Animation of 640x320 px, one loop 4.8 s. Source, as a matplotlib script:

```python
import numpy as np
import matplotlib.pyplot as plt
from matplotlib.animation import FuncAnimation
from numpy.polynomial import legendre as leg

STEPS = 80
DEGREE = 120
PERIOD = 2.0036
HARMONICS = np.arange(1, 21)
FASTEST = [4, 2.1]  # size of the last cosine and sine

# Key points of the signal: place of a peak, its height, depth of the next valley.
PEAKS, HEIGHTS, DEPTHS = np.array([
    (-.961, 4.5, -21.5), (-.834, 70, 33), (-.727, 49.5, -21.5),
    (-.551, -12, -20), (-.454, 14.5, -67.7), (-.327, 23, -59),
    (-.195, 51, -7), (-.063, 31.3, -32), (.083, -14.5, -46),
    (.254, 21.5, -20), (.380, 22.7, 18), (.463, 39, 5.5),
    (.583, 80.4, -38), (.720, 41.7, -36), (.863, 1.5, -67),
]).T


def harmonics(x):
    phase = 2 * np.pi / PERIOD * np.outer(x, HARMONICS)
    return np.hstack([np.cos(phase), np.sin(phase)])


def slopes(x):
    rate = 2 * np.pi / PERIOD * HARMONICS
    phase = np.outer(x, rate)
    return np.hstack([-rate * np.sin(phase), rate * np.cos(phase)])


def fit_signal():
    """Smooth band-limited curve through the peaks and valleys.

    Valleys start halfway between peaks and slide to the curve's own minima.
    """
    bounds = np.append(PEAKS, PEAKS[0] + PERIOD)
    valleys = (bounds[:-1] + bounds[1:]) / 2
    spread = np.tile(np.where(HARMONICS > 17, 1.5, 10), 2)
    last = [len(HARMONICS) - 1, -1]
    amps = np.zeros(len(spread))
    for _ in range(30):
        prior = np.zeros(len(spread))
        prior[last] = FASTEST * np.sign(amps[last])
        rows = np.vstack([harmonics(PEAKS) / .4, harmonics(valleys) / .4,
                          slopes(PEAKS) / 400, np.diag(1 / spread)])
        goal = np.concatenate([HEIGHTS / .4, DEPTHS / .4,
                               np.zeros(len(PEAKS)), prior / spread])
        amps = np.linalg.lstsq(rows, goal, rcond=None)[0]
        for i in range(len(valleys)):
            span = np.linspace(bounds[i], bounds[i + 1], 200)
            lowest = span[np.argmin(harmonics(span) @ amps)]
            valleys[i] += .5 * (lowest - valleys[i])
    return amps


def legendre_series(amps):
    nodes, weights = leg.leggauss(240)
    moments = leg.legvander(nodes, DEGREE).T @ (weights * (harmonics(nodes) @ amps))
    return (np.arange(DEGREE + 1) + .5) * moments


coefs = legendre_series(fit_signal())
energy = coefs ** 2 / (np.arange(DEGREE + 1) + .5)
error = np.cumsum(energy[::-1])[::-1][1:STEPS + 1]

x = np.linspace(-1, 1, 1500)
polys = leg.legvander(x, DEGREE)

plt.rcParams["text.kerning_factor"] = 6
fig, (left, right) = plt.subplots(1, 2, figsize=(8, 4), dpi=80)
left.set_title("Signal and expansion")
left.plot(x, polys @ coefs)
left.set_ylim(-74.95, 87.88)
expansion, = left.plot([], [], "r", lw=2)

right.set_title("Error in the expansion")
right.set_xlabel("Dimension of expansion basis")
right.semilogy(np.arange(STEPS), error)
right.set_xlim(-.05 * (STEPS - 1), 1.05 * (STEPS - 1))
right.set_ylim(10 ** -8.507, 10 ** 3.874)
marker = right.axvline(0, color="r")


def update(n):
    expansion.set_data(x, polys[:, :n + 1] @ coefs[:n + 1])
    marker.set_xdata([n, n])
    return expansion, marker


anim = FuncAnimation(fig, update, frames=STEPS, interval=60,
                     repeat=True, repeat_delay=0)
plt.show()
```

------------------------------

**TASK DETAILS**
Check each line above for "expansion" and return the ones that have it.

**RESULT OF THIS TASK**
left.set_title("Signal and expansion")
expansion, = left.plot([], [], "r", lw=2)
right.set_title("Error in the expansion")
right.set_xlabel("Dimension of expansion basis")
    expansion.set_data(x, polys[:, :n + 1] @ coefs[:n + 1])
    return expansion, marker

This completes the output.